Seven new shows have been picked up as additions to the Peacock’s lineup as well, including Ryan Murphy’s buzzy The New Normal, which stars Justin Bartha and Jayson Blair as a couple who enlist the help of a surrogate mother to have a child. Ellen Barkin and NeNe Leakes (!) will also star. NBC also picked up the pilot for J.J. Abrams’ energy-crisis apocalypto-drama Revolution, and Save Me and Go On, sitcom vehicles for Anne Heche and Matthew Perry, respectively. #rememberthe90s

Rounding out the new sitcom parade is 1600 Penn, a presidential comedy that is more Modern Family than Veep, says the L.A. Times, and Animal Practice, a new show starring Weeds’ Justin Kirk as a disgruntled veterinarian.

We’ll see what happens to the established shows in the lineup come next week when the networks make official announcements. In the meantime, who wants some night cheese?

Morning Links: Lindsay Lohan Late to the Morgue, Prince Harry Making Friends In the USA

● The third and final episode of comedy webseries Summer Fridays, “Good Times,” debuts today. [Summer Fridays] ● Did Second Chance, an early Matthew Perry sitcom, predict Gaddafi’s death all the way back in 1987? [Huff Post] ● Lindsay Lohan won no points yesterday when she showed up 40 minutes late in her $80K Porsche to her community service shift at the morgue. [TMZ]

● Kim Kardashian does “not really” have a stance on economic inequality, but does support Occupy Wall Street’s right to protest. She told the Wall Street Journal this while enjoying, of course, a piece of cake. [WSJ] ● Just ahead of its official Halloween release date, Florence + The Machine’s much anticipated new album, Ceremonials, is streaming for free online. [Disco Niavete] ● 77 year old Leonard Cohen is readying a studio album — his first since 2004 — for next year. Of it, he says, “I’ve played it for a few people, and they seem to like it.” [NYT] ● Prince Harry is making all sorts of lucky lady friends while on tour in Southern California: while out in San Diego, the more wild royal child was caught cozied up to a girl who looks not unlike Kate Middleton. Shall we start planning the wedding now? [The Sun]

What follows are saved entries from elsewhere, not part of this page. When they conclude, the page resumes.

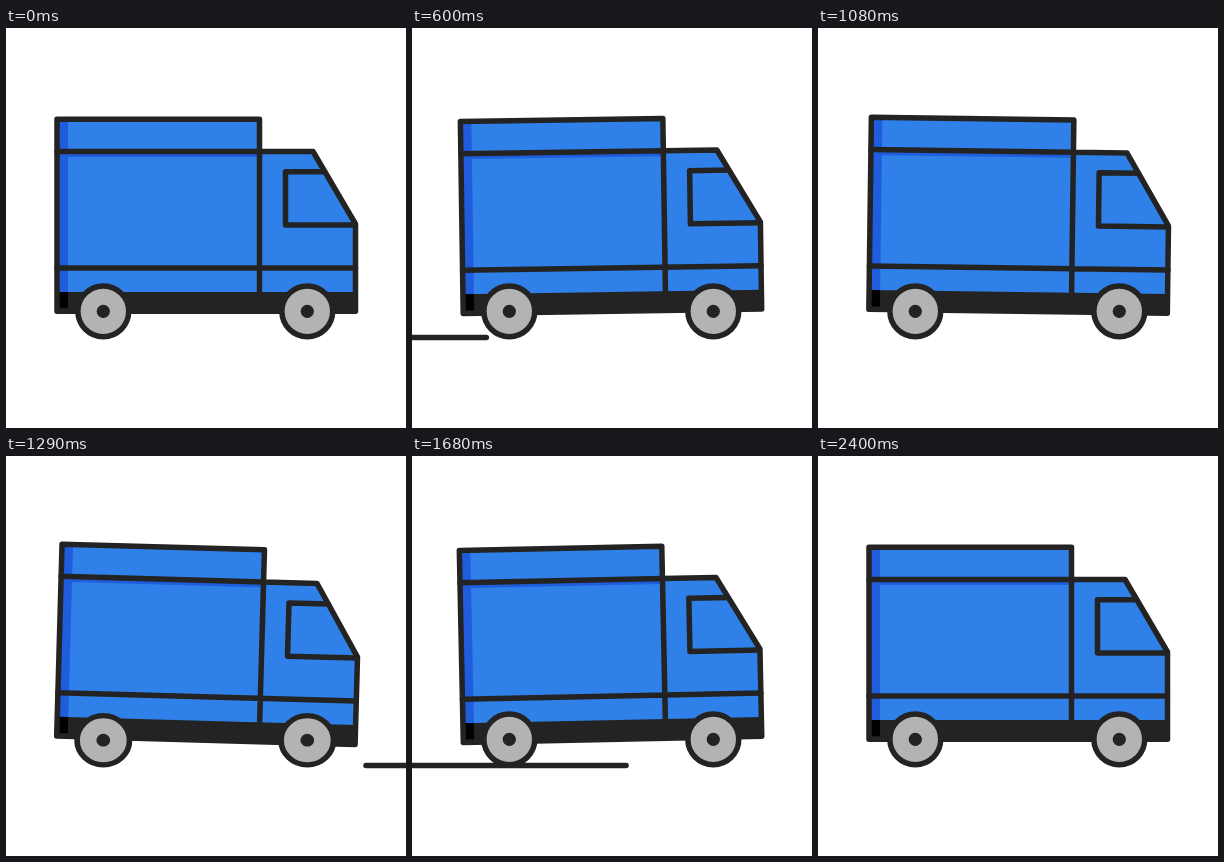
An HTML page for the animation above (4460 ms loop, 400 px wide and 400 px high).

```html
<!DOCTYPE html>
<html lang="en">
<head>
<meta charset="utf-8">
<title>Delivery truck</title>
<style>
  html, body { margin: 0; height: 100%; overflow: hidden; background: #fff; }
  svg { display: block; width: 100%; height: 100%; }
  .ink { stroke: #232323; stroke-width: 5.5; stroke-linecap: round; stroke-linejoin: round; }
</style>
</head>
<body>
<svg viewBox="0 0 400 400">
  <defs>
    <g id="wheel">
      <circle class="ink" r="25.4" fill="#b3b3b3"/>
      <circle r="6.6" fill="#232323"/>
    </g>
  </defs>
  <line id="road" class="ink" y1="309.6" y2="309.6"/>
  <g id="truck">
    <path fill="#2f80e8" d="M51 91.3H253.5V123.5H307L349.5 196V283.3H51Z"/>
    <path fill="#1f5ddd" d="M51 91.3H62V264H51ZM62 123.5H253.5V129H62Z"/>
    <path fill="#232323" d="M51 264H349.5V283.3H51Z"/>
    <path d="M51 264H62V280.5H51Z"/>
    <g class="ink" fill="none">
      <path d="M51 91.3H253.5V123.5H307L349.5 196V283.3H51Z"/>
      <path d="M51 123.5H253.5V264M51 240H349.5M318.5 143.8H279.5V197H349"/>
    </g>
  </g>
  <use class="wheel" href="#wheel"/>
  <use class="wheel" href="#wheel"/>
</svg>
<script>
const LOOP = 4460, DRIVE = 2400, STEP = 30;
const BOUNCE = 530, BOUNCES = 4;
const PASSES = [0, 1210];
// Tilt of the body: time in ms, degrees
const TILT = [[0, 0], [220, 1.6], [714, -1.2], [1295, 1.6], [1695, -1.2], [2400, 0]];

const truck = document.getElementById('truck');
const road = document.getElementById('road');
const wheels = document.querySelectorAll('.wheel');

function tiltAt(t) {
  const i = Math.max(1, TILT.findIndex(k => k[0] >= t));
  const [t0, a] = TILT[i - 1], [t1, b] = TILT[i];
  const u = (t - t0) / (t1 - t0);
  return a + (b - a) * (1 - Math.cos(Math.PI * u)) / 2;
}

function bounceAt(t) {
  return t < BOUNCE * BOUNCES ? Math.sin(Math.PI * t / BOUNCE) ** 4 : 0;
}

function drawRoad(t) {
  const p = t - (t < PASSES[1] ? PASSES[0] : PASSES[1]);
  // The front runs steadily, the tail speeds up behind it
  const front = Math.max(-20, 446 - 1.075 * p);
  const tail = 446 - 0.00097 * (p + 19) ** 2;
  road.setAttribute('x1', front);
  road.setAttribute('x2', Math.max(front, tail));
}

function draw(t) {
  const bounce = bounceAt(t);
  truck.setAttribute('transform', `translate(0 ${bounce}) rotate(${tiltAt(t)} 200 270)`);
  wheels.forEach((wheel, i) => {
    const x = i ? 301.3 : 97.3;
    wheel.setAttribute('transform',
      `translate(${x} ${283.3 + bounce}) scale(${1 + 0.035 * bounce} ${1 - 0.035 * bounce})`);
  });
  drawRoad(t);
}

const start = performance.now();
function frame() {
  const t = (performance.now() - start) % LOOP;
  draw(Math.min(DRIVE, Math.floor(t / STEP) * STEP));
  requestAnimationFrame(frame);
}
frame();
</script>
</body>
</html>
```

Matthew Perry Gets Friendly with Showtime

In his new Showtime dark comedy (barring The Tudors, that’s all the network seems to peddle these days, isn’t it?), former Friend Matthew Perry plays “an egomaniacal local talk show host who is on a reluctant path to redemption.” Replace that with “an egomaniacal editrix who is on a reluctant path to redemption,” and it kind of sounds like Courteney Cox’s failed attempt at edgy cable relevance; replace it with “an egomaniacal has-been TV star who is on a reluctant path to redemption,” and it sounds like Lisa Kudrow’s. In his second stab at life after Friends, Perry will be assisted by Martha Plimpton, one of the hardest working thesps in showbiz. More importantly, he’ll also be joined by one of Blair’s underlings from Gossip Girl. And since the pay-cabler isn’t suffering like NBC, this series looks poised to fare better than that other show about sketch comedies — you know, the one that isn’t 30 Rock.